I’m sitting in my studio, watching the snow fall gently and magically outside and thinking how very much I love the changing seasons. I fully acknowledge my privileged status in having a warm home from which to be able to do so, but thoughts along those lines belong in a different post. Today, I just want to revel in the joy of seasons. If you have lived all your life where the four seasons measure the year, it might be no more exciting to you than the hands of a clock or the pages of a calendar. But to me, it feels like a gift, and I think it would be the thing I missed the most if I were ever to move to a different climatic zone.
Let me explain.
I was born in Durban, situated in the subtropical, summer rainfall zone of South Africa. I spent the first 10 years of my life in this region, returning in my late teens for three years as a student. During this time, I ate paw-paws (papayas) and avocados picked from the trees in friends’ gardens. Litchis (lychees) and mangoes were readily available from the fruit and veg truck that pulled up in our street every week. People could often be seen munching sticks of sugar cane, dropped by passing trucks or trains. February was unbearably hot and humid, with temperatures well over 30C day and night at times. And when the rain fell on a hot summer day, the huge drops would hiss as they hit the hot tar. Winter temperatures ‘plummeted’ to 15C, which we found bone-rattlingly cold. Visitors from further north swam in the Indian Ocean throughout our (ahem) winter, while we watched in mystified bemusement from under our layers of clothing.

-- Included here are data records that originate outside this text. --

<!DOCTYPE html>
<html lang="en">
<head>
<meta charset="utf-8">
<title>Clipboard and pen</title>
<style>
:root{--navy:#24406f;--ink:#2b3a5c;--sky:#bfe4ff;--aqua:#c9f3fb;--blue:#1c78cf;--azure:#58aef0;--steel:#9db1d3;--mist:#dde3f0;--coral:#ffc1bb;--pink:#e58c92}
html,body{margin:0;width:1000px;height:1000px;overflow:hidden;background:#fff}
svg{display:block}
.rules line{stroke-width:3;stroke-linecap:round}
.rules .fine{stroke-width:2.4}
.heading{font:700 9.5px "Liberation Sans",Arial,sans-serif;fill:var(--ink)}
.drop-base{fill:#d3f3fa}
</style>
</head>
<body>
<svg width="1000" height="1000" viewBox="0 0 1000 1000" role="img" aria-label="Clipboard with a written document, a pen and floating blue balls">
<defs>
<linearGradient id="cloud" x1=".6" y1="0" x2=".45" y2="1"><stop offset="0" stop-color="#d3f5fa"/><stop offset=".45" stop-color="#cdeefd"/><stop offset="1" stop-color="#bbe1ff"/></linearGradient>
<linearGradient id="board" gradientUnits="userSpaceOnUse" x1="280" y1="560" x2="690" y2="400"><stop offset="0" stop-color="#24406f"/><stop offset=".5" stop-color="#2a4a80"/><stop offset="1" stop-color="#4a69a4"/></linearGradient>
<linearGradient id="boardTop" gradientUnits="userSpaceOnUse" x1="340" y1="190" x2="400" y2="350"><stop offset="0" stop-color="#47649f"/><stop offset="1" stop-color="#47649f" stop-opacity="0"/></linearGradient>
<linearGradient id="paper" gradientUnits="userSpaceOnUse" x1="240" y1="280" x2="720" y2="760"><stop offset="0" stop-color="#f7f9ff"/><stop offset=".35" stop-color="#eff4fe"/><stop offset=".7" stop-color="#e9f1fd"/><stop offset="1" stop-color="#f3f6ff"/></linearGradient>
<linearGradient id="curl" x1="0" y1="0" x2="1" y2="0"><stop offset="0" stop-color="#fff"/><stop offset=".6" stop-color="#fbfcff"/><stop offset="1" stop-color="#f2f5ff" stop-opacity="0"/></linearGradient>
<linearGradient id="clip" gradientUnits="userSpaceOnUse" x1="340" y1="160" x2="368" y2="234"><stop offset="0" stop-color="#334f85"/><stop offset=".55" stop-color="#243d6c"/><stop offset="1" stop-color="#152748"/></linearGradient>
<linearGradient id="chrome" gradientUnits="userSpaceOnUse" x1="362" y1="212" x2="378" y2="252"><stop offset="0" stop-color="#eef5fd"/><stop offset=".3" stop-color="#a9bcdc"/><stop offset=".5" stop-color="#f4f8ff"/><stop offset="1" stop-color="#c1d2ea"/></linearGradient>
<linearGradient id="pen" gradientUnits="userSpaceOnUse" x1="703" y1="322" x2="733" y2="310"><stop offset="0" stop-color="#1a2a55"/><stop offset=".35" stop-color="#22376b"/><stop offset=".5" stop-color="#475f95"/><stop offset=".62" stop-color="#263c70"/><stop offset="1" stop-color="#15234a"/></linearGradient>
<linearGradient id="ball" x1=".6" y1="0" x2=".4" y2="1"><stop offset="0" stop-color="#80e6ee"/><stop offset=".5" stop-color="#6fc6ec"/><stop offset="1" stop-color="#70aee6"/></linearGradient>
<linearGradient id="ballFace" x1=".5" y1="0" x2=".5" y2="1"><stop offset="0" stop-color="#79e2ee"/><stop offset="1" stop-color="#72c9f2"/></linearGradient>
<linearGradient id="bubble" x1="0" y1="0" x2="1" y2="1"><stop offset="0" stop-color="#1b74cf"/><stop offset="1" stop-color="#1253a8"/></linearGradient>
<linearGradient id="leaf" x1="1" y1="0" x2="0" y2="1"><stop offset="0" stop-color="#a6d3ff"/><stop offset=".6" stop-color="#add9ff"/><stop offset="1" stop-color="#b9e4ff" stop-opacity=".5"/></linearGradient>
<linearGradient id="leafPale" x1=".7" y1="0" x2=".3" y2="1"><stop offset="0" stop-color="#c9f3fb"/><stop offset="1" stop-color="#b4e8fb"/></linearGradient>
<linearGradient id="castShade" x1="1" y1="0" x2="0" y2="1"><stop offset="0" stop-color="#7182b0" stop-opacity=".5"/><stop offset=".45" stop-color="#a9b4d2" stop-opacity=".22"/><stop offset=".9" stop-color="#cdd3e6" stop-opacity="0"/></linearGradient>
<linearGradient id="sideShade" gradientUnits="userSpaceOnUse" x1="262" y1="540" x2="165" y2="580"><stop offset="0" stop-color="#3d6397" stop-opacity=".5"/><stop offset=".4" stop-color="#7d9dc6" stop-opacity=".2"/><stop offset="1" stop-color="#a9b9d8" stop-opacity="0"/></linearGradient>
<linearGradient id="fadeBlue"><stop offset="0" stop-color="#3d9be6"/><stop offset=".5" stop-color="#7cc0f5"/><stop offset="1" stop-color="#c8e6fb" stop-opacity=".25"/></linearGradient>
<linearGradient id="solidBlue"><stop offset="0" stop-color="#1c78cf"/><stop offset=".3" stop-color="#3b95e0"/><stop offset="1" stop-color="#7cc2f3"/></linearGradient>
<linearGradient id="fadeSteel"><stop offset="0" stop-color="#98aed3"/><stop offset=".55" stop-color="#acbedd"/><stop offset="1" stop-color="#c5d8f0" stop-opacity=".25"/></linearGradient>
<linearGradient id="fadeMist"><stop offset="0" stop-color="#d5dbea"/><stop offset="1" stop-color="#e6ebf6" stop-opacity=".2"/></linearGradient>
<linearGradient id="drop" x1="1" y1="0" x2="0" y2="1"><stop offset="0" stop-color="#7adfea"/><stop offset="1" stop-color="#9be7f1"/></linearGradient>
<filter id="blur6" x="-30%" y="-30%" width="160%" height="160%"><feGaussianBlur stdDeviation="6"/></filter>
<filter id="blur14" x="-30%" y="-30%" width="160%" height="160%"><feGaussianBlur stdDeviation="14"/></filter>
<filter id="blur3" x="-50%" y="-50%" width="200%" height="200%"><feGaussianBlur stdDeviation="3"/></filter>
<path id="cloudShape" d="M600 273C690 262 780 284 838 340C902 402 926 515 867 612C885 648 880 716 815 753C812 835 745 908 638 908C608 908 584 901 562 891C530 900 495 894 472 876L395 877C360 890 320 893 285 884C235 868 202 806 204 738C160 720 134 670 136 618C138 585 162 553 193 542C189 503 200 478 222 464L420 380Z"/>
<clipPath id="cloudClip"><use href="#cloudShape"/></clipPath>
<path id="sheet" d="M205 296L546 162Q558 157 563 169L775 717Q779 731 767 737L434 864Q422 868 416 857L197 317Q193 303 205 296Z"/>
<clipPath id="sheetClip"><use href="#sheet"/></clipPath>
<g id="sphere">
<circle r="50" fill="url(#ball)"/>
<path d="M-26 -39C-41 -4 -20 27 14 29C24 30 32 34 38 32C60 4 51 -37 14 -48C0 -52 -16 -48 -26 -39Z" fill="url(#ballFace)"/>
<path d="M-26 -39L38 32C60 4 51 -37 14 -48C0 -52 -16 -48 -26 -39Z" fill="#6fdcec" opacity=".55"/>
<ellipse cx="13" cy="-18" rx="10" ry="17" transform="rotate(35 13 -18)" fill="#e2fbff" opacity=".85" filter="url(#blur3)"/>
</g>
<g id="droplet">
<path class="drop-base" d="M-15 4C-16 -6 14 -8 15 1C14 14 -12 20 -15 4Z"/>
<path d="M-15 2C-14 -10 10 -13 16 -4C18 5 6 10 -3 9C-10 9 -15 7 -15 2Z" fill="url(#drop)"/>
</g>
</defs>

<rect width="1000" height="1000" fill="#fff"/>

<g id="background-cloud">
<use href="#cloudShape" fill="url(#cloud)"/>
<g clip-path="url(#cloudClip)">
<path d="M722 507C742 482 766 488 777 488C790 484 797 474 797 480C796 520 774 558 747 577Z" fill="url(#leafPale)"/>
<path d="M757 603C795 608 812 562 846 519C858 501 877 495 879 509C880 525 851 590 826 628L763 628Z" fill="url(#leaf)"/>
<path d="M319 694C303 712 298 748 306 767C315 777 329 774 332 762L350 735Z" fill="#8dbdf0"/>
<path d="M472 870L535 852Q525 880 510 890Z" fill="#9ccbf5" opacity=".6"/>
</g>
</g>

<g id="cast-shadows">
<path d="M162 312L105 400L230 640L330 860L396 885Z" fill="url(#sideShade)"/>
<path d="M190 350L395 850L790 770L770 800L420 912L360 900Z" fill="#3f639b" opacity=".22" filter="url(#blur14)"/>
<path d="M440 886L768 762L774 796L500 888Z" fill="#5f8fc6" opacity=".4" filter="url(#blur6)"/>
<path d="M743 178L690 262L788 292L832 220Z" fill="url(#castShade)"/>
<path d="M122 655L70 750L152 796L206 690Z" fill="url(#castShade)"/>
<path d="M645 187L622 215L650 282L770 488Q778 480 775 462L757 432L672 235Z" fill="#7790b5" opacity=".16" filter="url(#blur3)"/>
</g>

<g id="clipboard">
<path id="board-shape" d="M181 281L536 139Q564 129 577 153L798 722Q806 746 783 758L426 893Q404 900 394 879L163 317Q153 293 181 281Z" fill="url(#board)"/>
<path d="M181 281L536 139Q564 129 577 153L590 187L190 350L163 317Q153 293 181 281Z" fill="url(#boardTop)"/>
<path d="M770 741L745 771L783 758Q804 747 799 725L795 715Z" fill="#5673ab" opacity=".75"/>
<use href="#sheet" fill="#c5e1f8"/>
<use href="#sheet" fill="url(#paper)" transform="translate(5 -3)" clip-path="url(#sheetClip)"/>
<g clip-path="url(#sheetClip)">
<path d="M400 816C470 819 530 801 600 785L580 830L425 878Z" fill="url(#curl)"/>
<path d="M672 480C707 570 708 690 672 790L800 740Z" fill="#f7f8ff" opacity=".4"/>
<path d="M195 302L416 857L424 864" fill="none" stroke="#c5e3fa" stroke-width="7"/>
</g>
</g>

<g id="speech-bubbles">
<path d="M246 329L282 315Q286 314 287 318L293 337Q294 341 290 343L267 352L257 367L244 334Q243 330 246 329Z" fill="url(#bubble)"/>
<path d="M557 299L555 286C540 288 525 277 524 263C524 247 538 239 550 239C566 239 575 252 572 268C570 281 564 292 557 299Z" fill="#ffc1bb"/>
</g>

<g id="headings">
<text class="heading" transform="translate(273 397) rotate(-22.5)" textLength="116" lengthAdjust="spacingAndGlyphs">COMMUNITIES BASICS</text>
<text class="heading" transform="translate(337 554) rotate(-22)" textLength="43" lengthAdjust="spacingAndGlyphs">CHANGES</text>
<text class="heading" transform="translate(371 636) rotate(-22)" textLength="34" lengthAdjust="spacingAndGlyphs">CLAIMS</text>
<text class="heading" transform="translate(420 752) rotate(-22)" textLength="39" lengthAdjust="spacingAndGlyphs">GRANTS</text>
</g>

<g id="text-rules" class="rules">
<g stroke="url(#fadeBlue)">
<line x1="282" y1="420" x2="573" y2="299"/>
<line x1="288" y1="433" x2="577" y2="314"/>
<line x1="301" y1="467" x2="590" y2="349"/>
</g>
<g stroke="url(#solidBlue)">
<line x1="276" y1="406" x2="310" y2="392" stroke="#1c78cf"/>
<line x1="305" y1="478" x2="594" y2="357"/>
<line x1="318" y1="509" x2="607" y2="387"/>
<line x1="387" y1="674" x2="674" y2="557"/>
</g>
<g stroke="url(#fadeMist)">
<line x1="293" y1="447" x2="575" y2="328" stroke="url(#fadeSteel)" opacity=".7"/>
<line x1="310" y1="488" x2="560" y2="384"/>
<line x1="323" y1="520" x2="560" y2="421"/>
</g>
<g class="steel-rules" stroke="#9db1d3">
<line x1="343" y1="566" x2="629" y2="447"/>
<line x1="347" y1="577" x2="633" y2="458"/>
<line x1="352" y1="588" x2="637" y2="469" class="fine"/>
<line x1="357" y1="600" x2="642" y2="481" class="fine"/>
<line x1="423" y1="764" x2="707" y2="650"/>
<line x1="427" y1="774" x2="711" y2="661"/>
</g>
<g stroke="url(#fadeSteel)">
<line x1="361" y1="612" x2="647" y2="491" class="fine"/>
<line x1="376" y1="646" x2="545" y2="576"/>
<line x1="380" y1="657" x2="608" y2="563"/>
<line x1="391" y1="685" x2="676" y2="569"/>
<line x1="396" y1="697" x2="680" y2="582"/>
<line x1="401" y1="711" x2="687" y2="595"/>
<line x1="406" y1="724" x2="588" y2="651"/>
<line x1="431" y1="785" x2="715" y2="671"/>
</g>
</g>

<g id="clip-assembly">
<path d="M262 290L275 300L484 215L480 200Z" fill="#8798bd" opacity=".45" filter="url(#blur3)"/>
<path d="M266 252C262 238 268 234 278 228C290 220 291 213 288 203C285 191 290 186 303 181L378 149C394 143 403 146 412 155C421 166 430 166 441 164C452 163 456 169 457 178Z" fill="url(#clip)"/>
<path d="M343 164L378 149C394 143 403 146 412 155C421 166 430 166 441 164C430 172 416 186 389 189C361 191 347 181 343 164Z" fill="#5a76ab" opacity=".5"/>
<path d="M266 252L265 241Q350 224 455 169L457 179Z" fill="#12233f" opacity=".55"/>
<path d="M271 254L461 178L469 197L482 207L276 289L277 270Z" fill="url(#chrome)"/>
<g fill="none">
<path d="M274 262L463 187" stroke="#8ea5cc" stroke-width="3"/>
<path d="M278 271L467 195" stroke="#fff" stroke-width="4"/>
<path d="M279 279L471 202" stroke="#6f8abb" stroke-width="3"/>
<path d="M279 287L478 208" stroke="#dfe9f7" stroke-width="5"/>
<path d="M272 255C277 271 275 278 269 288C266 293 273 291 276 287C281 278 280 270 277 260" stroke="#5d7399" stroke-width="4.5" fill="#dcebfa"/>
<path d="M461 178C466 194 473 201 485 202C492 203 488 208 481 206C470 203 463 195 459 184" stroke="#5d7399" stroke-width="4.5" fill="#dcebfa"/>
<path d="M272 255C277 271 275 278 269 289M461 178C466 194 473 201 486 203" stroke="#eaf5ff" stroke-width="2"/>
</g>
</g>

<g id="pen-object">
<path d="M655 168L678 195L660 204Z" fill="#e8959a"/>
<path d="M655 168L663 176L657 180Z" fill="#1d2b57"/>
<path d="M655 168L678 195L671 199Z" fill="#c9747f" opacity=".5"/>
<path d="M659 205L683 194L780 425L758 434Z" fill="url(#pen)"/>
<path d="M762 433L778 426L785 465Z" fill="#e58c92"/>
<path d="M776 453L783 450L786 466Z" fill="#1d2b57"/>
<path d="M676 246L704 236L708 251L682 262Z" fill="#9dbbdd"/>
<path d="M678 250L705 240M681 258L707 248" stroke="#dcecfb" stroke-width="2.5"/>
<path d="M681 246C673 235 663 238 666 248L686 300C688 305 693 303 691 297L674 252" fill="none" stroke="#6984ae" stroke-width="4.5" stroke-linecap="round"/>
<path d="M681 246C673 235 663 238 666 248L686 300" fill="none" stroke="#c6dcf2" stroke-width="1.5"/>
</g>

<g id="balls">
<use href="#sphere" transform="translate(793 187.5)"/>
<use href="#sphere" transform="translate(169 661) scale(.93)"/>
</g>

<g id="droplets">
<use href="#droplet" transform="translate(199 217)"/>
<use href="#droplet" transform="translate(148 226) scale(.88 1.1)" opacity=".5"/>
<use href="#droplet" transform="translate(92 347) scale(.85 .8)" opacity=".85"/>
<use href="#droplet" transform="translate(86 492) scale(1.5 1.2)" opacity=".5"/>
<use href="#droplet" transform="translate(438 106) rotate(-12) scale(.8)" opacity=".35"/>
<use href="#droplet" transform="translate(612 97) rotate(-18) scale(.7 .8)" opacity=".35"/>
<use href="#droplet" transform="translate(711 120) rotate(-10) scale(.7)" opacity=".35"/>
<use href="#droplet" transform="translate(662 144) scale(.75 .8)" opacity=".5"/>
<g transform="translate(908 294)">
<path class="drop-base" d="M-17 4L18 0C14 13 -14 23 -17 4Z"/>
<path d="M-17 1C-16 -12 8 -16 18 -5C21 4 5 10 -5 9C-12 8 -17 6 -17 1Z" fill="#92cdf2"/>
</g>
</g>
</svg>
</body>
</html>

My mother moved us to East London when I was ten, and I lived in that climatic zone from 10-16 and again from 21-24. This is also a summer rainfall area, but the climate is temperate. This is where pineapples and aloes grow. And enterprising rural folks would pick, prepare and sell prickly pears by the bucket on the side of the road. The summers are hot (and I sprinted barefoot on a cinder track!). Winter temperatures in this region drop a lot lower than I had been used to. In fact, there would be snow on the nearby mountains in the winter. But central heating was non-existent. I learnt what it was to be cold – especially in the high ceiling dormitories of my boarding school.
By the time I moved to Cape Town at the age of 24 – all by myself, with no job waiting for me and just enough for a single month’s rent money to my name – I had never seen a proper autumn. The plant growth native the regions I had lived all my life up until that point was pretty much evergreen. I had seen countless pictures, of course. I suspect Vermont featured quite prominently, because, for as long as I can remember, I have wanted to see Vermont in the Fall, and I can only think that pictures seen during childhood must be responsible for that. But it’s not the same. It’s really, really not.
The Western Cape is a winter rainfall zone, and is home to plants with a more clearly identifiable seasonal cycle: apples, pears, cherries, grapes and oak trees. Mainly brought over by settlers from Europe, I imagine. Hot summers, cold winters. Temperatures in winter could drop below zero. Snow on the mountains was not uncommon. There was a stretch of country road near our home with oak trees on either side. The branches met overhead to make a sort of corridor, and the changing seasons could be observed in that beautiful tunnel. It was my first introduction to ‘proper’ seasons, and it became my favourite stretch of road.
Then we moved to the UK, and I finally got to see four proper seasons in a year. I can’t begin to tell you how magical that is to me. How the earth seems to sleep and wake and sleep and wake. How it seems to be breathing in and out and in and out.
As each season arrives, I am convinced that it is my favourite time of year. The brave little snowdrops, crocuses and grape hyacinths that venture out in the cold to promise that spring is coming. The delicate greens. The deciduous blossoms that festoon trees along the roadsides and later drift on the wind like confetti. The banks and banks of daffodils. Then I decide I’m all yellowed out (I’m not good at strong yellows), and I start to long for other colours. They don’t disappoint. The colours deepen and strengthen and ripen. Flowers appear in passionate profusion in gardens – oh, how the English love their gardens! Wisteria and clematis transform the fronts of houses. The evenings are long and light and luxurious. The crops in the fields become greener and greener and then seem to start to bleach in the sun. The poppies appear. And berries. Oh berries! And then the leaves start to change and autumn takes my breath away with its oranges and reds and browns. Virginia creepers turn the sides of nondescript and even derelict buildings into places of eye-watering beauty. And the leaves fall in a never-ending cascade and crunch underfoot or rise up in the wake of passing cars or capricious breezes. And then they’re gone, and the branches are bare and picturesque and skeletal against the sky. The night comes early and the world is like a secret. The sky is grey, and it rains. And perhaps the snow will fall, and cover everything in a layer of beautifying white purity. And my breath appears in front of me as I walk. And then I start to see those brave little harbingers and it starts all over again.